    public Integer score() {
        if (rolls.size() == 0) return 0;
        if (rolls.size() == 3) return thisFrameScore();
        return thisFrameScore() + new BowlingGame(remainingRolls()).score();
    }

    private List<Integer> remainingRolls() {
        return rolls.subList(frameSize(), rolls.size());
    }

    private Integer thisFrameScore() {
        Integer frameScore = 0;
        for (Integer roll : thisFramesRolls()) 
            frameScore += roll;
        return frameScore;
    }

    private List<Integer> thisFramesRolls() {
        return rolls.subList(0, numberOfRollsToScore());
    }

    private int numberOfRollsToScore() {
        return (isMark()) ? 3: 2;
    }

    private boolean isMark() {
        return isStrike() || isSpare();
    }

    private boolean isStrike() {
        return rolls.get(0) == 10;
    }

    private boolean isSpare() {
        return rolls.get(0) + rolls.get(1) == 10;
    }

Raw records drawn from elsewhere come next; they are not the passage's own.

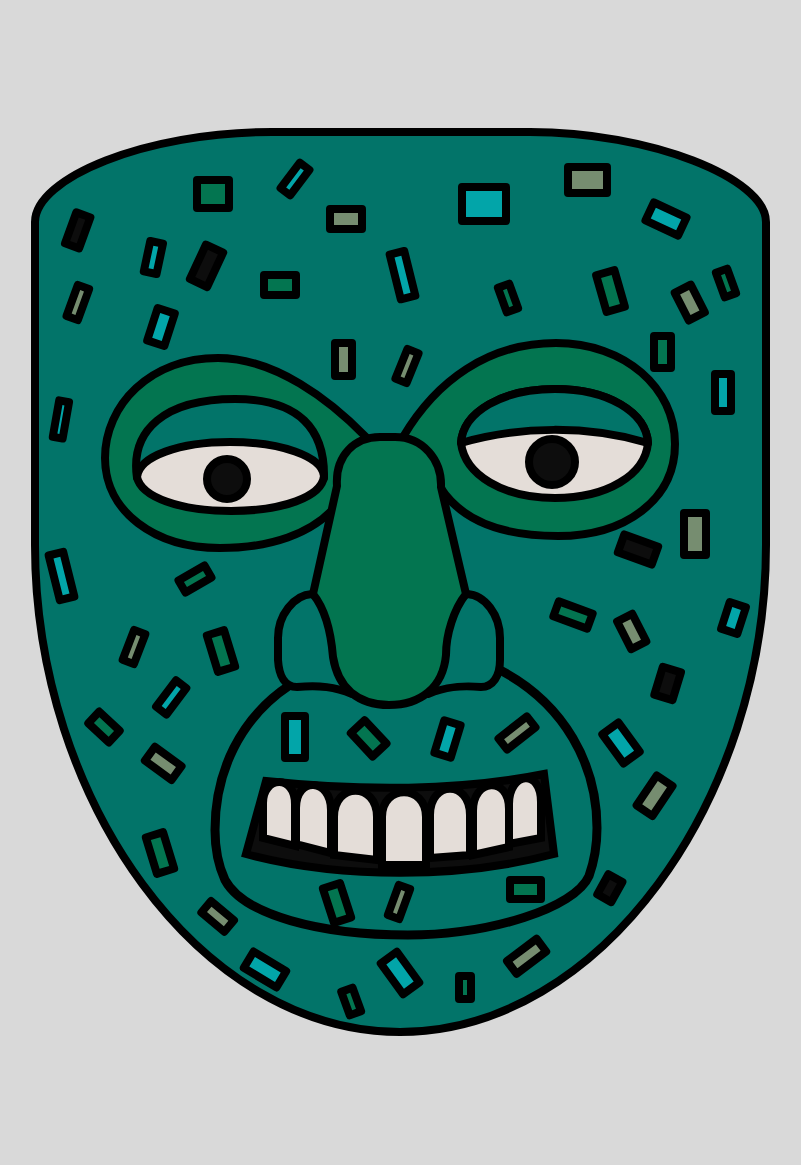
<!DOCTYPE html>
<html lang="en">
<head>
<meta charset="utf-8">
<title>Mosaic mask</title>
<style>
:root {
  --ground: #d9d9d9;
  --teal: #027469;
  --jade: #037550;
  --aqua: #02a5a9;
  --sage: #768d70;
  --coal: #0d0d0d;
  --ivory: #e4ddd8;
  --ink: #000;
}
html, body { margin: 0; background: var(--ground); overflow: hidden; }
svg { display: block; width: 801px; height: 1165px; }
.line { stroke: var(--ink); stroke-width: 8; stroke-linejoin: round; }
.teal { fill: var(--teal); }
.jade { fill: var(--jade); }
.aqua { fill: var(--aqua); }
.sage { fill: var(--sage); }
.coal { fill: var(--coal); }
.ivory { fill: var(--ivory); }
.mitre { stroke-linejoin: miter; }
</style>
</head>
<body>
<svg viewBox="0 0 801 1165" role="img" aria-label="Teal mask with mosaic tiles, heavy-lidded eyes and bared teeth">
  <path id="face" class="line teal" d="M272 132H530C650 132 766 178 766 222V545C766 800 600 1032 400 1032S35 800 35 545V222C35 178 145 132 272 132Z"/>

  <g id="left-eye" class="line">
    <path class="jade" d="M366 437C330 400 275 358 218 358C150 358 105 405 105 458C105 512 155 548 220 548C270 548 312 534 336 506L350 450Z"/>
    <path class="teal" d="M137 478C130 430 165 399 235 399C300 399 325 430 324 478Z"/>
    <path class="ivory" d="M137 477C139 456 180 442 230 442S322 456 324 476C322 497 282 511 231 511S141 497 137 477Z"/>
    <circle class="coal" cx="227" cy="479" r="20"/>
  </g>

  <g id="right-eye" class="line">
    <path class="jade" d="M403 437C436 381 488 343 556 343C625 343 675 388 675 444C675 500 625 536 558 536C505 536 462 522 440 487L425 450Z"/>
    <path class="ivory" d="M461 443C463 412 502 389 555 389S646 412 648 443C645 475 607 498 555 498S465 475 461 443Z"/>
    <path class="teal" d="M461 443C463 412 502 389 555 389S646 412 648 443C587 425 520 426 461 443Z"/>
    <circle class="coal" cx="552" cy="462" r="23"/>
  </g>

  <path id="muzzle" class="line teal" style="stroke-width:9" d="M290 685C240 718 215 772 215 830C215 850 219 867 225 880C244 915 320 935 408 935C490 935 575 908 589 876C594 862 597 845 597 828C597 765 565 704 500 670L440 688Z"/>

  <g id="nose" class="line">
    <path class="teal" d="M312 594C294 595 278 615 278 638V660C279 676 285 687 297 687C320 685 335 687 352 694L385 640Z"/>
    <path class="teal" d="M467 594C485 595 500 615 500 638V660C500 676 493 687 481 687C460 685 445 687 428 694L395 640Z"/>
    <path class="jade" d="M337 486C335 455 355 437 380 437H395C423 437 442 460 441 487L466 594C454 609 446 634 446 655C443 688 420 705 389 705S338 688 333 657C331 632 325 609 313 594Z"/>
  </g>

  <g id="mouth" class="line">
    <path class="coal mitre" d="M266 781C360 791 460 791 544 774L554 854C460 879 340 879 246 854Z"/>
    <g class="ivory mitre">
      <path d="M263 838V803C263 776 295 774 295 804V846Z"/>
      <path d="M296 844V808C296 776 331 778 331 810V853Z"/>
      <path d="M334 855V817C334 782 377 782 377 817V860Z"/>
      <path d="M382 865V817C382 784 426 784 426 817V865Z"/>
      <path d="M430 858V815C430 780 470 780 470 815V855Z"/>
      <path d="M473 855V811C473 778 509 776 509 809V847Z"/>
      <path d="M509 844V804C509 772 541 768 541 802V838Z"/>
    </g>
  </g>

  <g id="tiles" class="line">
    <g class="jade">
      <rect x="197" y="180" width="32" height="28"/>
      <rect x="264" y="275" width="32" height="20"/>
      <rect x="502" y="285" width="12" height="26" transform="rotate(-20 508 298)"/>
      <rect x="601" y="272" width="19" height="38" transform="rotate(-16 610.5 291)"/>
      <rect x="720" y="270" width="12" height="26" transform="rotate(-20 726 283)"/>
      <rect x="654" y="336" width="17" height="32"/>
      <rect x="180" y="572" width="30" height="14" transform="rotate(-30 195 579)"/>
      <rect x="212" y="632" width="18" height="38" transform="rotate(-17 221 651)"/>
      <rect x="555" y="607" width="36" height="16" transform="rotate(20 573 615)"/>
      <rect x="90" y="719" width="28" height="16" transform="rotate(43 104 727)"/>
      <rect x="353" y="729" width="32" height="19" transform="rotate(47 369 738)"/>
      <rect x="151" y="834" width="18" height="38" transform="rotate(-17 160 853)"/>
      <rect x="328" y="885" width="18" height="36" transform="rotate(-18 337 903)"/>
      <rect x="510" y="880" width="31" height="19"/>
      <rect x="345" y="989" width="12" height="25" transform="rotate(-20 351 1001)"/>
      <rect x="459" y="976" width="12" height="23"/>
    </g>
    <g class="aqua">
      <rect x="289" y="163" width="12" height="32" transform="rotate(37 295 179)"/>
      <rect x="462" y="187" width="44" height="34"/>
      <rect x="648" y="209" width="36" height="20" transform="rotate(25 666 219)"/>
      <rect x="147" y="242" width="13" height="31" transform="rotate(12 153.500 257)"/>
      <rect x="395" y="252" width="15" height="46" transform="rotate(-14 403 275)"/>
      <rect x="152" y="310" width="18" height="34" transform="rotate(18 161 327)"/>
      <rect x="715" y="374" width="16" height="37"/>
      <rect x="56" y="401" width="10" height="37" transform="rotate(10 61 419)"/>
      <rect x="54" y="553" width="15" height="46" transform="rotate(-14 61.500 576)"/>
      <rect x="725" y="604" width="17" height="28" transform="rotate(18 733.500 618)"/>
      <rect x="165" y="681" width="13" height="33" transform="rotate(37 171.500 697)"/>
      <rect x="285" y="716" width="20" height="42"/>
      <rect x="439" y="722" width="17" height="34" transform="rotate(17 447.500 739)"/>
      <rect x="611" y="725" width="20" height="36" transform="rotate(-36 621 743)"/>
      <rect x="246" y="960" width="38" height="19" transform="rotate(31 265 969.500)"/>
      <rect x="390" y="954" width="20" height="38" transform="rotate(-36 400 973)"/>
    </g>
    <g class="sage">
      <rect x="330" y="209" width="32" height="20"/>
      <rect x="568" y="167" width="39" height="26"/>
      <rect x="72" y="286" width="12" height="33" transform="rotate(20 78 302)"/>
      <rect x="681" y="287" width="18" height="31" transform="rotate(-27 690 303)"/>
      <rect x="335" y="343" width="17" height="33"/>
      <rect x="401" y="350" width="12" height="32" transform="rotate(22 407 366)"/>
      <rect x="684" y="513" width="22" height="42"/>
      <rect x="128" y="631" width="12" height="32" transform="rotate(21 134 647)"/>
      <rect x="623" y="616" width="17" height="31" transform="rotate(-27 631.500 631)"/>
      <rect x="147" y="755" width="33" height="17" transform="rotate(36 163.500 763)"/>
      <rect x="499" y="726" width="36" height="14" transform="rotate(-38 517 733)"/>
      <rect x="645" y="778" width="19" height="36" transform="rotate(34 655 796)"/>
      <rect x="203" y="909" width="30" height="15" transform="rotate(40 218 916)"/>
      <rect x="393" y="886" width="12" height="32" transform="rotate(20 399 902)"/>
      <rect x="508" y="948" width="37" height="16" transform="rotate(-37 527 956)"/>
    </g>
    <g class="coal">
      <rect x="70" y="214" width="15" height="33" transform="rotate(20 78 231)"/>
      <rect x="197" y="247" width="19" height="38" transform="rotate(25 207 266)"/>
      <rect x="620" y="540" width="36" height="19" transform="rotate(20 638 549.500)"/>
      <rect x="658" y="669" width="19" height="29" transform="rotate(17 667.500 684)"/>
      <rect x="602" y="877" width="16" height="23" transform="rotate(29 610.500 888)"/>
    </g>
  </g>
</svg>
</body>
</html>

    private int frameSize() {
        return isStrike()? 1: 2;
    }
}

This version certainly shows that I could have done better. No surprise to me, I’m sure it’s generally possible to do better than I do. In Anthony’s proposed solution, I’m not entirely comfortable with creating a new instance of BowlingGame on every cycle, but that’s probably an inappropriate fear on my part. The recursion line, highlighted above, is a bit more complex than I like to see. It was the complexity of my corresponding line that pushed me in the direction I went. Mine was worse than his, though, and I like his better.

It appears, as well, that I would have done well to show my work on coming up with the Java version I displayed. The one that’s there is refactored quite a bit from where it began as a simple transcription of the Haskell code.

Anthony and I have exchanged three or four public mails on this topic, on the lists. You might find them interesting to look at. I believe that all the Java versions we’ve discussed are just a few refactorings away from each other. Anthony’s not so sure.

Pit’s discovered bug renders all this discussion somewhat moot. Recall that Kent Beck’s definition of Simple Code begins with “Runs all the tests”, which ought to translate into “Works”. My program doesn’t work, and Anthony’s almost certainly has the same defect. How many angels can dance on the point of a program that doesn’t work?

Summing Up

This little example has caused a lot of conversation. I’ve tried to summarize the private notes here, and to point to the public ones. It’s a delight to know that people look at this stuff, and to see different viewpoints coming out. It often seems to me that we will benefit from displaying more code, and discussing it, as part of learning better what we think and how to do this work. That’s why I publish these things … thanks for looking at them and for helping out!

Added After Pit's Defect Discovery

This is fascinating! Dan’s original version seems to have an obscure but fatal flaw that was inherited by all the various descendents in Java and Ruby. The flaw is hard to see, and occurs where such things often do, when trying to unwind the recursion in a recursive solution. I’m not inclined to try to “fix” my Java version, but I’ll look at it for a bit before finally deciding. I am more inclined to rewrite the top part of it, changing it to have an explicit loop of ten, which is what all the procedural versions we’ve ever seen wind up with. I’ll leave it open to my other correspondents to decide whether it’s worth chasing this problem further, or not.

My conclusion is that while languages like Haskell are very powerful and compact, it’s still quite easy to have subtle defects in the code we write. This leads me to think that, were I working in such a language again, I’d continue to follow the TDD discipline, and would continue to try to make the code more expressive, even at cost in compactness. And I’ll be a bit more careful with recursive solutions for a while, since this one has burned my fingers badly. Not the first time, I might add, since I wrote my first recursive program somewhere back around 1963 or 1964. And, sadly, probably not the last, since I hope to continue programming well into this century, and I expect to make quite a few mistakes along the way.

Thanks for tuning in. I’ll be interested to see what reaction this article gets, with its discovery of a flaw, and its various alternate versions.